Since joining the CIUSSS in 2016, Ms. Desmarais has been responsible for managing and protecting users’ personal information and for continuously raising awareness about confidentiality, regardless of whether the data appears on a computer screen or on paper.
In addition, her duties include overseeing the medical record-keeping activities, auditing access to the records, connecting with researchers, and validating the quality and coding of data that is sent by the CIUSSS to the Ministry of Health and Social Services.
Ms. Demarais says all of these activities will be upgraded when the CHR is launched, and she is working enthusiastically with the planning team to evaluate options that will make the new tool function more smoothly and easily for all members of staff.
For Ms. Desmarais, this is one of the most significant projects in her 34 years as a medical archivist and manager of health information. Previously, she spent most of her career at the MUHC—specifically, at the Montreal Children’s Hospital—as well as at St. Mary’s Hospital, the Clinical Research Institute, Hôpital Charles-Le Moyne and facilities in Chicoutimi and Jonquière.
“There’s nothing more satisfying for me than knowing users feel confident and secure about the integrity, safety and confidentiality of their health information,” she says.
“When you have a health problem, you already have more than enough stress to deal with. But it’s a big, big source of comfort to know that you can entrust your information to the people who are looking after you. Users can put their trust in us and be confident we will help them.”
To a large extent, Ms. Desmarais says, her functions will remain the same once the CHR goes into full operation, except that the new tools will help her do her work more efficiently.
However, extra vigilance and oversight will be needed, since the CHR will be used by many more people who will require support to easily share much-needed and valuable information across the CIUSSS.
As a result, staff—and even users—will have to be trained in how to maintain the legally required standards in the new digital environment.
The benefits of the CHR are clear, Ms. Desmarais explains: When all of the data about each user is eventually centralized in the CHR, care teams will have the most accurate and up-to-date information at their fingertips, making it easier for them to arrive at thoughtful, well informed decisions about the plan for each user’s care.
However, she adds, the potential risks must also be dealt with in advance.
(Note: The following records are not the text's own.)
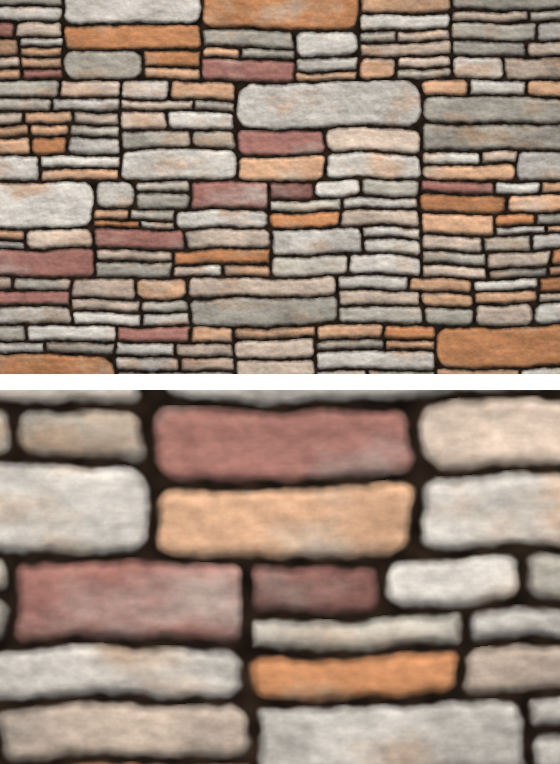
Top, the full canvas; bottom, a detail of the centre.
A WebGL 1 fragment shader for this texture:

```glsl
precision highp float;

uniform vec2 u_resolution;

float hash(vec2 p) {
  vec3 q = fract(vec3(p.xyx) * 0.1031);
  q += dot(q, q.yzx + 33.33);
  return fract((q.x + q.y) * q.z);
}

vec2 gradient(vec2 cell) {
  float angle = 6.2832 * hash(cell);
  return vec2(cos(angle), sin(angle));
}

// Gradient noise, roughly -1 to 1
float noise(vec2 p) {
  vec2 i = floor(p), f = p - i;
  vec2 u = f * f * f * (f * (f * 6.0 - 15.0) + 10.0);
  vec2 e = vec2(0.0, 1.0);
  float low = mix(dot(gradient(i), f), dot(gradient(i + e.yx), f - e.yx), u.x);
  float high = mix(dot(gradient(i + e), f - e), dot(gradient(i + 1.0), f - 1.0), u.x);
  return 1.5 * mix(low, high, u.y);
}

float fbm(vec2 p) {
  float sum = 0.0, amp = 0.55;
  for (int i = 0; i < 4; i++) {
    sum += amp * noise(p);
    p = mat2(1.6, 1.2, -1.2, 1.6) * p + 17.3;
    amp *= 0.55;
  }
  return sum;
}

// Split the wall again and again into flat blocks; returns the block id
float findStone(vec2 p, inout vec2 lo, inout vec2 hi) {
  float id = 1.0;
  for (int level = 0; level < 13; level++) {
    vec2 size = hi - lo;
    float pick = hash(vec2(id, 3.7));
    float stopHeight = mix(0.052, 0.17, pow(hash(vec2(id, 9.1)), 3.0));
    bool band = size.y > 0.31;
    bool tooWide = size.x > 0.5 || size.x > size.y * mix(2.6, 8.5, pick);
    bool splitX = !band && tooWide && size.x > 0.22;
    if (!splitX && size.y < stopHeight) break;
    vec2 cut = mix(lo, hi, mix(0.36, 0.64, hash(vec2(id, 5.3))));
    bool upper = splitX ? p.x > cut.x : p.y > cut.y;
    if (splitX) {
      if (upper) lo.x = cut.x; else hi.x = cut.x;
    } else {
      if (upper) lo.y = cut.y; else hi.y = cut.y;
    }
    id = id * 2.0 + (upper ? 1.0 : 0.0);
  }
  return id;
}

float roundBox(vec2 p, vec2 halfSize, float radius) {
  vec2 q = abs(p) - halfSize + radius;
  return length(max(q, 0.0)) + min(max(q.x, q.y), 0.0) - radius;
}

vec3 stoneColour(float t) {
  vec3 c = vec3(0.70, 0.67, 0.62);                    // grey
  c = mix(c, vec3(0.82, 0.79, 0.75), step(0.27, t));  // pale grey
  c = mix(c, vec3(0.79, 0.71, 0.64), step(0.52, t));  // beige
  c = mix(c, vec3(0.82, 0.65, 0.52), step(0.69, t));  // tan
  c = mix(c, vec3(0.76, 0.53, 0.37), step(0.87, t));  // rust
  return mix(c, vec3(0.64, 0.45, 0.41), step(0.95, t)); // rose
}

void main() {
  vec2 uv = gl_FragCoord.xy / u_resolution;
  vec2 p = gl_FragCoord.xy / u_resolution.y;
  float aspect = u_resolution.x / u_resolution.y;

  // Uneven joints
  vec2 w = p;
  w.y += 0.010 * noise(p * vec2(3.5, 3.0) + 4.0) + 0.004 * noise(p * 13.0);
  w.x += 0.008 * noise(p * vec2(6.0, 11.0) + 31.0);

  // Stone outline
  vec2 lo = vec2(-0.13, -0.06), hi = vec2(aspect + 0.1, 1.05);
  float id = findStone(w, lo, hi);
  float seed = hash(vec2(id, 21.0));
  vec2 halfSize = 0.5 * (hi - lo) - vec2(0.0035, 0.0030);
  vec2 local = w - 0.5 * (lo + hi) - vec2(0.0, 0.0008);
  local.y += local.x * 0.026 * (hash(vec2(id, 13.0)) - 0.5);
  float radius = halfSize.y * mix(0.25, 0.75, hash(vec2(id, 17.0)));
  float d = roundBox(local, halfSize, radius);
  d += 0.0026 * noise(p * 38.0 + seed * 40.0) + 0.0012 * noise(p * 90.0);

  // Mottled surface with stains and flat layers
  vec2 q = p + seed * vec2(37.0, 53.0);
  float cloud = fbm(q * vec2(8.0, 13.0));
  float strata = fbm(q * vec2(14.0, 60.0));
  float grain = fbm(q * 65.0);
  float relief = fbm(q * vec2(22.0, 34.0)) - fbm((q + vec2(0.003, 0.007)) * vec2(22.0, 34.0));
  vec3 colour = stoneColour(seed);
  float stain = smoothstep(0.0, 0.7, fbm(q * vec2(6.0, 10.0) + 70.0));
  vec3 stainColour = mix(vec3(0.78, 0.61, 0.48), vec3(0.74, 0.71, 0.67), step(0.6, seed));
  colour = mix(colour, stainColour, 0.65 * stain);
  float tone = 0.98 + 0.17 * (hash(vec2(id, 29.0)) - 0.5);
  colour *= tone + 0.17 * cloud + 0.11 * strata + 0.08 * grain + 0.16 * relief;

  // Light from above: pale upper lip, shaded underside
  float topGap = halfSize.y - local.y, bottomGap = halfSize.y + local.y;
  colour *= 1.0 + 0.10 * smoothstep(0.018, 0.005, topGap);
  colour *= 1.0 - 0.30 * smoothstep(0.016, 0.0, bottomGap);
  colour *= mix(0.62, 1.0, smoothstep(0.0, 0.009, -d));

  // Deep joints
  vec3 joint = vec3(0.14, 0.105, 0.08) * (1.0 + 0.5 * noise(p * 45.0));
  float soft = max(0.0025, 1.0 / u_resolution.y);
  colour = mix(colour, joint, smoothstep(-soft, soft, d));

  // Darker corners
  vec2 fromCentre = uv - 0.5;
  colour *= 1.03 - 0.32 * dot(fromCentre, fromCentre);
  gl_FragColor = vec4(clamp(colour, 0.0, 1.0), 1.0);
}
```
Of major importance is the fact that the centralized charts can be opened not only within a particular CIUSSS facility, but at any of the CIUSSS’s 30-plus sites.
While this is a major advantage for better, safer clinical care (charts will be accessible regardless of where users are transferred within the CIUSSS), there must be strict security features in the CHR—as well as effective organizational practices and training—to ensure that confidentiality is maintained.
Once these protective measures in place, each digital chart will be viewed only by staff members who are involved in the user’s trajectory of care. This will be achieved through a combination of technical controls and security settings in the CHR, as well as the CIUSSS’s policies and procedures that deal with access to information.
At the same time, the CHR must be capable of maintaining an accurate and detailed record of the identity, time and location of every person who views each chart.
Ms. Desmarais says she’s confident all of the bases will be covered, since the CHR is being built not only by seasoned IT professionals, but by members of the CIUSSS’s Department of Legal Affairs, specialists in information security, and experts such as herself.
“When I speak with concerned users and explain to them what their rights are and what is being done to keep their information secure, they thank me, and that makes me feel very happy about what I do.”